Appointment in Samarra
by Parul Sehgal — Publishers Weekly, 7/21/2008
In Nothing to Be Frightened Of, Julian Barnes offers philosophical musings on mortality.
Why did you choose to address questions about faith and mortality in this particular form?
This book came out of the period of time after my parents’ death and the effect that subconsciously had on me. I could have invented a character who tells the reader what he thinks about death—which would be rather like what I think about death—but what’s the point of that? I didn’t want any artifice.
In the book you write that your parents tore up their love letters and used the scraps to stuff a leather cushion—is a lack of sentimentality a Barnes family trait?
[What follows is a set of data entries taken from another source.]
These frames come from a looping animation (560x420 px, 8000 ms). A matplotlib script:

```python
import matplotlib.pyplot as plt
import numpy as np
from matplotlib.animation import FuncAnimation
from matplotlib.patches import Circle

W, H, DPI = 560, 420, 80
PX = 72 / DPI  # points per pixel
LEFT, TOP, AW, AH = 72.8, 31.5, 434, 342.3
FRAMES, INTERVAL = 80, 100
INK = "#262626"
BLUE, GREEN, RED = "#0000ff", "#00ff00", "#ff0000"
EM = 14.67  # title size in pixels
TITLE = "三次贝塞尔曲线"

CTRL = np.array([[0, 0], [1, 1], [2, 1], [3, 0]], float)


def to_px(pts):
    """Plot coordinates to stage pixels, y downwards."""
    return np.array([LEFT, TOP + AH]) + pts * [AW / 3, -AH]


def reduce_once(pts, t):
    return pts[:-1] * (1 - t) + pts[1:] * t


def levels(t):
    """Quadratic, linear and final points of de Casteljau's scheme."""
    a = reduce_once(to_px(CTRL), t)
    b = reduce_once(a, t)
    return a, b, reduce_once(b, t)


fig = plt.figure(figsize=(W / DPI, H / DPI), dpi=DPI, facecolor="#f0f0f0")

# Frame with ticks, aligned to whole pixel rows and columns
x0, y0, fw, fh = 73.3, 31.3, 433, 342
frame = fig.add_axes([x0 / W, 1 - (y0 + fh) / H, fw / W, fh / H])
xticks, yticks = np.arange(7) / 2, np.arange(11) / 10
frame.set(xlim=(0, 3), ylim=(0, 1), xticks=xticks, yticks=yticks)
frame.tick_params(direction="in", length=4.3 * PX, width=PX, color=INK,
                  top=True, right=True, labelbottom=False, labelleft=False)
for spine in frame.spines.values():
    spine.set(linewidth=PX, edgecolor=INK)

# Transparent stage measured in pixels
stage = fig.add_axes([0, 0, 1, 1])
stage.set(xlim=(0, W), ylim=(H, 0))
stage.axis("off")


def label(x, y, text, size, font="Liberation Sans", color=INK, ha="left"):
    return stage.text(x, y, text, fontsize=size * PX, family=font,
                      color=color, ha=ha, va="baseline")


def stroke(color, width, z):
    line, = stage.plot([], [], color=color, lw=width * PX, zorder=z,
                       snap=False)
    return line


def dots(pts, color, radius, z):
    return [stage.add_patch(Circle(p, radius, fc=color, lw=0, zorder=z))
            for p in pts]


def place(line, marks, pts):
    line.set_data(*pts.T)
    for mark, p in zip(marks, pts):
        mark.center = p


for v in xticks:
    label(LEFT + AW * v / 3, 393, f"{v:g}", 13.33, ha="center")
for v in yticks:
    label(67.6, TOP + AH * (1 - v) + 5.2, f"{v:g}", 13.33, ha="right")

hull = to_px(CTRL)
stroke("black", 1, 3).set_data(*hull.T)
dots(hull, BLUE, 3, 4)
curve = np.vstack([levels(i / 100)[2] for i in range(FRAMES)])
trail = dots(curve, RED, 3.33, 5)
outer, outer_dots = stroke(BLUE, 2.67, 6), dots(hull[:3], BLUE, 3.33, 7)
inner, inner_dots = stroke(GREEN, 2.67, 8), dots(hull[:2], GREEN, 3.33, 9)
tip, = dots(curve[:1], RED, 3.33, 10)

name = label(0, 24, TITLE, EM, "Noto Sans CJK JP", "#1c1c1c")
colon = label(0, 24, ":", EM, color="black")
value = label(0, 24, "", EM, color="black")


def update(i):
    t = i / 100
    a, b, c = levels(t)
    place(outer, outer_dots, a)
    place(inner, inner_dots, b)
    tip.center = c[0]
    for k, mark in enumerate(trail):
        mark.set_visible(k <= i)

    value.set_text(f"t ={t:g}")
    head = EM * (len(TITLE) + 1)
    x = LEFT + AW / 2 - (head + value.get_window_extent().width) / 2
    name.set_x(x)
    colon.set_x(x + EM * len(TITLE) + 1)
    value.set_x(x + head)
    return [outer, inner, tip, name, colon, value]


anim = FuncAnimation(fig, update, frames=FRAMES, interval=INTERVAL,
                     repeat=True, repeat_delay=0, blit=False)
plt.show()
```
I’ve always been against sentimentality. You can tell a sadist or practical joker by their sentimentality; it’s often an excuse for not really feeling. It’s mascara. I’m sure Hitler was great with his little puppies (not that there is anything wrong in being kind to animals, I hasten to add).